Kabbadi is the ‘Real Sport’ of South Asia.
We can all boast about watching Rugby and Rugby League but how many of us actually understand the game?
Kabbadi is big and growing at the grass root level in New Zealand.
It is an exhilarating sport, whether you are watching or playing Kabbadi.
It has fast action, is competitive and utterly unpredictable.
Kabbadi, a game once played by Punjabi farmers after the harvest to show who was the fittest, is not for those with weak hearts.
Players wear no shoes or any other protective gear, just shorts.
There would be lot of grabbing, tackling, crouching and twisting. It is a big spectator sport.
It is a game of two, 20-minute halves or set number of raids.
Each team consists of five or six stoppers and four to five raiders. At any given time, only four stoppers and one opposing raider are allowed to come into action on the field.
The object of the game is for a raider to attack the opposing semi-circle of stoppers, touch any one of the stoppers and make it back to his starting point without being caught.
The raider would have 30 seconds to complete his raid.
A successful raid will result in one point for the raider’s team.
On the other hand, every time a stopper prevents the raider from going back to his starting point, the stoppers’ team gets one point.
The first point of every match is worth 1.5 points so a match can never be a tie.
The team with the most points wins.
In New Zealand, we are still ‘new children on the block,’ compared to established Kabbadi Leagues around the world.
Apart from India, the two other major Kabbadi players are Canada and England.
There are eight established Kabbadi Clubs all over the North Island and when summer hits, it is show time!
The Takanini Gurdwara recently hosted its annual inauguration tournament and there was some real talent in action.
It was a beautiful, Sunny Day and sunscreens were on and many were wearing shades and hats to keep them cooler.
Apart from local players, two teams from India and Australia were hosted in the local Gurudwara grounds in New Zealand’s largest Kabbadi Tournament.
Show match between the visiting Indian team and Australia before the final Local
League match proved to be a real crowd-pleaser.
The Tournament witnessed a large number of fast-paced raids from some of the best players on this planet, having the spectators jump from their seats with joy and excitement.
Players were showered with money for putting a real show of strength and talent. Australians put up a strong opposition to the visiting Indians but could not keep up to the latter’s level of fitness and skills.

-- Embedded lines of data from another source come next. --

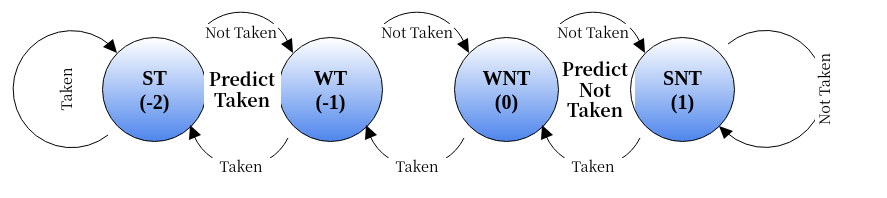
<!DOCTYPE html>
<html lang="en">
<head>
<meta charset="utf-8">
<title>Two-bit branch predictor states</title>
<style>
  :root {
    --paper: #fff;
    --ink: #000;
    --state-top: #fff;
    --state-bottom: #4f86ec;
  }
  * { box-sizing: border-box; }
  html, body { margin: 0; overflow: hidden; background: var(--paper); }
  .diagram {
    position: relative;
    width: 887px;
    height: 198px;
    overflow: hidden;
    background: var(--paper);
    color: var(--ink);
  }
  .transitions { position: absolute; inset: 0; display: block; }
  .arc { fill: none; stroke: var(--ink); stroke-width: 1; }
  .head { fill: var(--ink); }
  .state {
    position: absolute;
    top: 37px;
    width: 105px;
    height: 105px;
    border: 1px solid var(--ink);
    border-radius: 50%;
    background: linear-gradient(var(--state-top), var(--state-bottom));
    display: flex;
    flex-direction: column;
    align-items: center;
    justify-content: center;
    font: bold 20px/24px "Liberation Serif", serif;
  }
  .st { left: 102px; }
  .wt { left: 278px; }
  .wnt { left: 454px; }
  .snt {
    left: 630px;
    background:
      linear-gradient(90deg, var(--paper) 4px, transparent 4px),
      linear-gradient(var(--state-top), var(--state-bottom));
  }
  .label, .prediction {
    position: absolute;
    background: var(--paper);
    text-align: center;
    white-space: nowrap;
    font-family: "Noto Serif CJK JP", "Noto Serif", serif;
  }
  .label { font-size: 14.5px; }
  .not-taken { top: 24px; width: 74px; height: 16px; line-height: 16px; }
  .taken { top: 158px; width: 64px; height: 15px; line-height: 15px; }
  .gap-1.not-taken { left: 204px; }
  .gap-2.not-taken { left: 380px; }
  .gap-3.not-taken { left: 556px; }
  .gap-1.taken { left: 209px; }
  .gap-2.taken { left: 385px; }
  .gap-3.taken { left: 561px; }
  .loop { width: 74px; height: 18px; line-height: 18px; transform: rotate(-90deg); }
  .loop-st { left: 29px; top: 80px; }
  .loop-snt { left: 787px; top: 80px; }
  .prediction { font-weight: bold; font-size: 18px; line-height: 21px; }
  .predict-taken { left: 204px; top: 68px; width: 77px; height: 42px; padding-right: 1px; }
  .predict-not-taken { left: 560px; top: 58px; width: 70px; height: 63px; line-height: 20.5px; }
  .prediction span { display: block; }
</style>
</head>
<body>
<main class="diagram">
  <svg class="transitions" width="887" height="198" viewBox="0 0 887 198" aria-hidden="true">
    <defs>
      <g id="step-pair">
        <path class="arc" d="M208 24A52 52 0 0 1 288 42"/>
        <path class="arc" d="M288 138A52 52 0 0 1 194 136"/>
      </g>
      <g id="step-heads">
        <polygon class="head" points="293,53 281,44 292,38"/>
        <polygon class="head" points="190,125 201,135 189,140"/>
      </g>
    </defs>
    <use href="#step-pair"/>
    <use href="#step-pair" x="176"/>
    <use href="#step-pair" x="352"/>
    <path class="arc" d="M108 135A58.5 58.5 0 1 1 110 45"/>
    <path class="arc" d="M728 44A58.5 58.5 0 1 1 727 133"/>
  </svg>

  <div class="state st"><span>ST</span><span>(-2)</span></div>
  <div class="state wt"><span>WT</span><span>(-1)</span></div>
  <div class="state wnt"><span>WNT</span><span>(0)</span></div>
  <div class="state snt"><span>SNT</span><span>(1)</span></div>

  <div class="label not-taken gap-1">Not Taken</div>
  <div class="label not-taken gap-2">Not Taken</div>
  <div class="label not-taken gap-3">Not Taken</div>
  <div class="label taken gap-1">Taken</div>
  <div class="label taken gap-2">Taken</div>
  <div class="label taken gap-3">Taken</div>
  <div class="label loop loop-st">Taken</div>
  <div class="label loop loop-snt">Not Taken</div>

  <div class="prediction predict-taken"><span>Predict</span><span>Taken</span></div>
  <div class="prediction predict-not-taken"><span>Predict</span><span>Not</span><span>Taken</span></div>

  <svg class="transitions" width="887" height="198" viewBox="0 0 887 198" aria-hidden="true">
    <use href="#step-heads"/>
    <use href="#step-heads" x="176"/>
    <use href="#step-heads" x="352"/>
    <polygon class="head" points="117,53 103,47 113,39"/>
    <polygon class="head" points="719,126 733,131 724,139"/>
  </svg>
</main>
</body>
</html>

Thereafter, the Local League finale between Sikh Sports Club Tauranga and Kalgidhar Sports club (Takanini) had everyone cheering. It was a very close, fast-paced game with action and excitement.
Several stops were made and raiders brought back some heavily contested raids for their teams. Tauranga took out the grand prize with a very close margin at the end.
The New Zealand Kabbadi Federation ensured that all the games were played with international rules and regulations.
It was a well-organised tournament. Around $35,000 worth of cash prizes were distributed to various games included Kabbadi, Soccer, Volleyball, and Children’s Kabbadi.
The Sports events were organised by Daljit Singh, Rajinder Singh Jindi, Manpreet Singh, Ranvir Singh Lali, Tarsem Singh Dherowal & Kabbadi Federation President Varender Singh Breli.
Makhan Ali, one of the best Kabbadi commentators in the world was invited from India to host the game.
Navtej Randhawa is a prominent member of the Sikh Community, representing the young generation.
Kabbadi New Zealand 2011
New Zealand: Seven Teams of 10 players each.
One Team each from Hastings, Waikato, Tauranga, Te Puke
three teams from Auckland
India: Two Teams of 15 players each
Australia: One Team of 11 players
India vs Australia: India declared Winner
Local Teams: Tauranga Sports Club declared Winner
Winner: Massey United; Runner-Up: Auckland Lions Sports Club
Volley Ball 2011
Winners: Pukekohe Spikers;
Runner-Up: Shri Kalgidhar Sports Club
Beginning on April 10, 2011